AMHERST, Mass. – The University of Massachusetts Amherst has launched the second phase of its campus-wide UMatter at UMass community-building initiative with a special emphasis this year on “active bystander intervention” to prevent sexual assault and other high-risk behaviors.
The campaign promotes a climate of community responsibility and teaches specific skills that students can use to intervene when sexual assault occurs or is threatened. The program also reaches out to prevent misuse of alcohol and other drugs, bias-related activities, bullying, hazing, harassment and violence, and depression and suicide, and to promote active bystander intervention around those issues.
“UMatter at UMass is a campus-wide initiative that encourages all of us to be active bystanders and to participate in the effort to create a caring and compassionate campus community,” said Chancellor Kumble Subbaswamy. “Together we can create a caring campus culture and a firmer commitment to each other and our educational goals.”
Sexual assault on college campuses is a national concern with about 25 percent of female students reporting that they are victims of rape or attempted rape. The active bystander program uses “Three Ds” — Direct, Distract and Delegate — to guide the actions of anyone who may witness a sexual assault or an instance in which an assault is threatened. “Direct” refers to direct responses to dangerous behavior in a clear, but non-confrontational way. “Distract” teaches techniques of diverting actions before they become harmful. “Delegate” is the path to take when a person hoping to prevent bad behavior needs help from an acquaintance or from health or law enforcement professionals. The same strategies can be used when witnessing other high-risk behavior.
Each technique will have a supporting video on the UMatter at UMass website at www.umass.edu/umatter using student actors to demonstrate the strategies. In addition, the campaign includes advertising on PVTA buses serving the area, posters in dorms and around campus, an ongoing social media presence, and campus events to be scheduled during the spring semester.
UMatter at UMass has already conducted information programs for faculty and staff and training for approximately 1,200 students and 450 on-campus resident assistants and residence directors. Training will expand in the fall to include approximately 4,500 incoming students.
The active bystander campaign was developed jointly by the Office of Student Affairs and Campus Life, the Title IX coordinator and Tile IX team, and Northwestern District Attorney David E. Sullivan, whose own efforts to combat sexual assaults are highlighted on his website, http://northwesternda.org.
Enku Gelaye, interim vice chancellor for student affairs and campus life, and Harry Rockland-Miller, director of the Center for Counseling and Psychological Health, have been leaders in presenting the UMatter at UMass concept to the campus.
“Our simple starting point was our determination to build a more caring community, cementing the idea that we care about each other at UMass and that we demonstrate that care without first having a crisis or tragedy,” Gelaye said. “With active bystanders, we want to reinforce a culture of active engagement. This is a very specific concept. The idea is that students have to take an active role in monitoring their environment and being engaged and caring about each other.”
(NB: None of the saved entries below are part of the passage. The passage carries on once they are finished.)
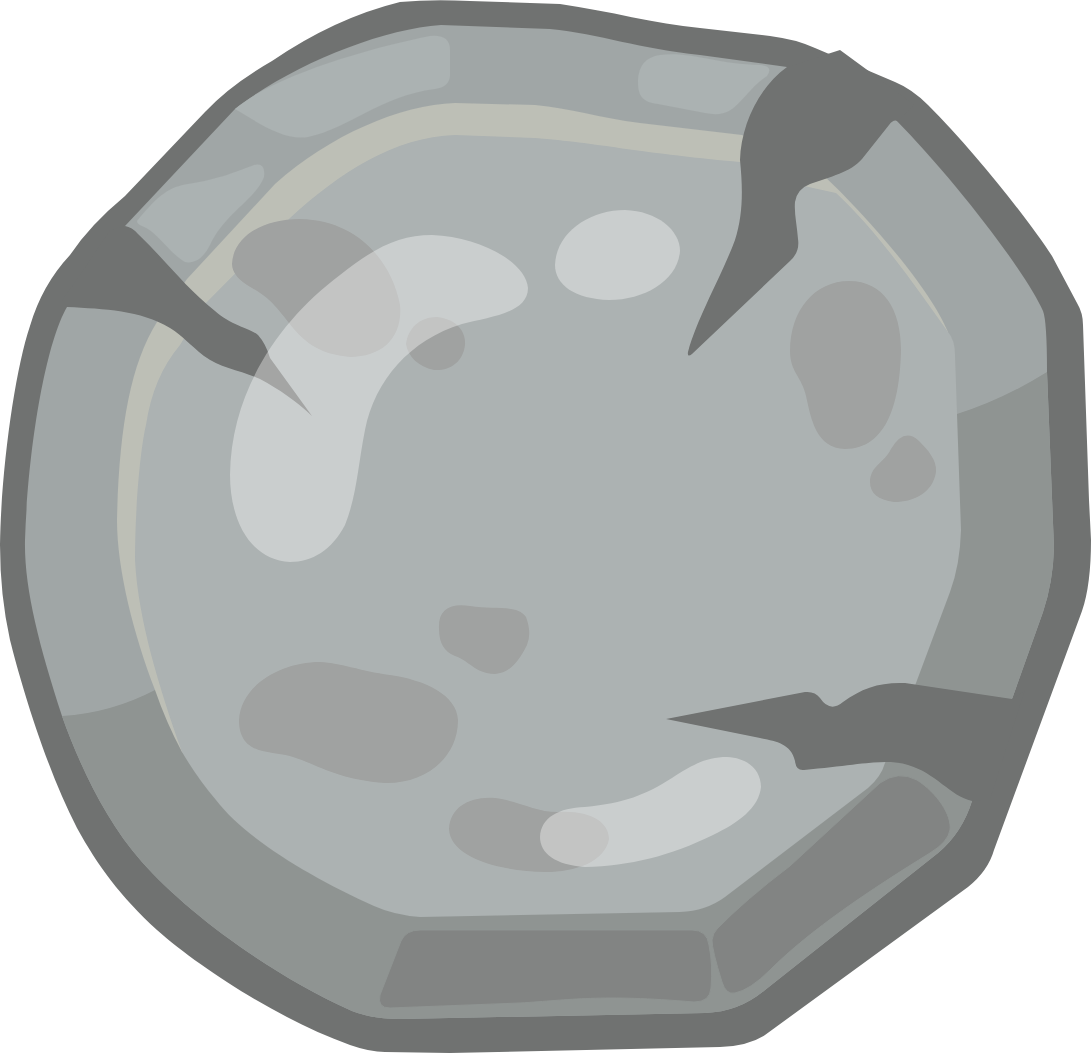
<!DOCTYPE html>
<html lang="en">
<head>
<meta charset="utf-8">
<title>Cracked stone disc</title>
<style>
:root {
  --paper: #ffffff;
  --outline: #707271;
  --rim-light: #a0a6a6;
  --rim-shade: #8f9492;
  --rim-glint: #abb2b2;
  --rim-deep: #828483;
  --face: #acb2b2;
  --edge: #bdbfb6;
  --spot: #a0a2a1;
  --shine: #ffffff;
}
html, body { margin: 0; height: 100%; overflow: hidden; background: var(--paper); }
svg { display: block; width: 1091px; height: 1053px; }
.outline, .cracks { fill: var(--outline); }
.rim-light { fill: var(--rim-light); }
.rim-shade { fill: var(--rim-shade); }
.rim-glints { fill: var(--rim-glint); }
.rim-deep { fill: var(--rim-deep); stroke: var(--rim-shade); stroke-width: 1; }
.edge { fill: var(--edge); }
.face { fill: var(--face); }
.spots { fill: var(--spot); }
.shine { fill: var(--shine); fill-opacity: .36; }
</style>
</head>
<body>
<svg viewBox="0 0 1091 1053" role="img" aria-label="Round grey stone disc with three cracks">
  <defs>
    <path id="rim" d="M441 25L550 29C600 34 640 49 700 55L787 67L895 119C958 183 1028 276 1043 311Q1047 321 1047 372L1054 548Q1053 582 1043 612L1012 699L972 801Q962 833 938 853L765 990Q739 1012 705 1013L400 1019Q372 1019 352 1011C272 975 188 914 142 862C103 818 77 758 62 716C39 645 24 588 25 540C28 450 45 345 67 307L125 226L235 109C290 66 380 29 441 25Z"/>
    <clipPath id="rim-area"><use href="#rim"/></clipPath>
  </defs>

  <path class="outline" d="M400 2Q432 -1 470 1L560 4C610 11 655 24 700 28L770 36Q795 39 815 48L895 82Q912 89 928 105C975 152 1030 222 1052 256L1077 303Q1083 313 1083 325L1089 500L1091 540Q1091 585 1082 611L994 850Q988 871 968 887L765 1035Q748 1046 720 1047L450 1053L385 1052Q370 1052 350 1045C280 1020 200 968 157 930C120 896 98 866 77 828C45 766 20 680 10 640Q0 595 0 545C1 470 15 370 30 326Q42 285 70 255Q90 225 125 196L205 112Q230 85 272 61Q335 18 400 2Z"/>

  <g id="rim-shading">
    <use class="rim-light" href="#rim"/>
    <path class="rim-shade" clip-path="url(#rim-area)" d="M1060 366L1047 372Q1002 400 957 414L600 640L155 690Q111 713 62 716L40 718V1040H1080Z"/>
    <g class="rim-glints">
      <path d="M235 109C275 75 370 48 430 36Q450 34 450 50V76Q449 87 435 89C380 96 350 128 308 137C285 141 260 124 235 109Z"/>
      <path d="M660 55C690 51 715 64 760 65Q774 66 767 76C752 85 741 104 729 111Q720 116 705 113L658 104C638 102 638 90 638 80Q639 58 660 55Z"/>
      <path d="M137 221C160 193 170 187 188 184C220 179 238 171 254 165Q266 162 264 177C255 200 225 213 210 245Q200 265 185 262C168 252 158 232 142 226Q137 224 137 221Z"/>
    </g>
    <g class="rim-deep">
      <path d="M420 930H692Q707 930 709 945Q713 965 711 988Q710 1002 694 1002C600 994 570 1000 520 1003L390 1008Q377 1008 380 995L401 941Q406 930 420 930Z"/>
      <path d="M717 929Q745 900 790 866L880 783Q898 770 917 780C937 793 952 815 950 830Q948 842 930 853C870 890 810 930 770 970Q750 990 735 993Q726 995 722 982Q712 950 712 940Q713 933 717 929Z"/>
    </g>
  </g>

  <g id="front">
    <path class="edge" d="M455 103L535 105C570 108 600 118 640 123L742 135L822 174C866 215 930 288 948 332L900 600L300 820L182 752Q166 722 155 690C134 635 117 570 117 520C119 430 130 365 157 322L187 279L275 184C330 135 400 105 455 103Z"/>
    <path class="face" d="M455 135L535 138C600 143 630 152 740 162L804 186L836 193C880 234 915 286 948 332Q955 340 955 355L957 414L961 530Q960 565 950 592L916 683L885 763Q881 777 868 788L725 897Q706 911 680 912L420 917Q394 915 374 906C310 877 245 838 216 800Q198 779 182 752C160 690 138 620 135 560C135 510 140 450 146 425Q153 377 180 345L204 305L290 218C340 172 395 137 455 135Z"/>
  </g>

  <g class="spots">
    <path d="M232 264C233 237 262 219 300 219C358 220 392 262 400 305C403 338 382 357 350 357C290 352 293 310 252 288Q232 277 232 264Z"/>
    <path d="M406 344C408 328 420 317 437 317C456 319 466 331 465 345C463 362 450 371 434 370C418 367 408 356 406 344Z"/>
    <path d="M790 351C790 310 815 281 849 281C884 281 901 310 901 350C900 400 888 449 845 449C816 448 811 419 806 396C802 377 790 372 790 351Z"/>
    <path d="M870 482C870 466 885 462 891 449Q904 427 919 441C928 450 937 460 936 472C933 492 915 502 894 502C878 500 870 493 870 482Z"/>
    <path d="M439 629C438 610 449 603 470 606C495 610 517 604 526 617Q532 633 527 645C519 661 510 673 495 674C474 673 470 661 455 656Q439 650 439 629Z"/>
    <path d="M239 720C241 685 281 662 320 662C342 663 360 671 390 675C425 680 457 695 458 720C458 759 424 784 385 783C340 780 320 766 293 757C275 750 239 758 239 720Z"/>
    <path d="M449 829C450 807 470 796 495 798C520 801 535 812 558 812C590 810 609 822 609 839C605 862 575 872 546 872C495 871 450 856 449 829Z"/>
  </g>

  <g class="cracks">
    <path d="M787 67C759 87 741 125 740 160C743 190 743 215 735 240C722 275 697 318 688 352Q687 358 692 354L790 261Q800 252 798 239C797 225 794 213 795 202Q797 189 810 184C830 177 851 172 862 159L889 125Q893 119 898 121L915 105L840 50Z"/>
    <path d="M125 226Q132 227 138 234C170 265 186 288 215 311C232 326 250 328 258 335Q266 344 270 358L312 416C295 400 280 390 260 379C240 370 220 368 204 356C190 345 183 336 170 328C140 310 105 309 67 307L62 300L75 282L110 230Z"/>
    <path d="M666 719L805 692Q815 691 820 698Q830 713 843 702C862 688 880 682 905 683L1012 699L1025 690L990 800L972 801C950 796 936 773 908 765C885 758 860 765 804 770Q796 771 795 761C791 743 775 741 760 738Z"/>
  </g>

  <g class="shine">
    <path d="M230 475C231 390 280 320 340 275C375 247 400 235 432 235C480 237 526 262 528 288C528 313 490 317 462 324C410 340 375 380 365 430C358 465 357 495 345 525C332 550 312 562 290 562C250 560 230 520 230 475Z"/>
    <path d="M555 265C556 232 590 210 625 210C657 211 680 230 680 251C678 280 645 300 609 300C575 299 555 285 555 265Z"/>
    <path d="M540 837C541 817 559 808 585 807C625 803 645 795 672 778C695 763 708 757 727 757C749 758 761 771 761 787C759 808 738 823 713 835C670 856 630 866 585 867C555 865 540 853 540 837Z"/>
  </g>
</svg>
</body>
</html>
Rockland-Miller said, “When people feel connected, we can reduce the risk of sexual assault, suicide, violence, problem drinking and other threats to safety.”
Gelaye said, “We need to give people hard skills they can use to prevent trouble in real-world situations. The UMatter at UMass active bystander program provides both the climate and the real-world skills.”
District Attorney Sullivan, a 1981 graduate of UMass Amherst, said “I am personally honored to be working closely with campus leaders to increase the safety, well-being and success of everyone on campus.
“I have no doubt that sexual assaults on campuses can be stopped if university administration, staff, students and law enforcement continue to work together to enhance understanding of what constitutes lawful behavior, increase reporting of unlawful behavior and hold offenders accountable.
“Collaborating together, we have been able to educate members of the community about the meaning of consent and the value of being an active bystander, about respecting and standing up for yourself and for your friends and neighbors,” Sullivan said.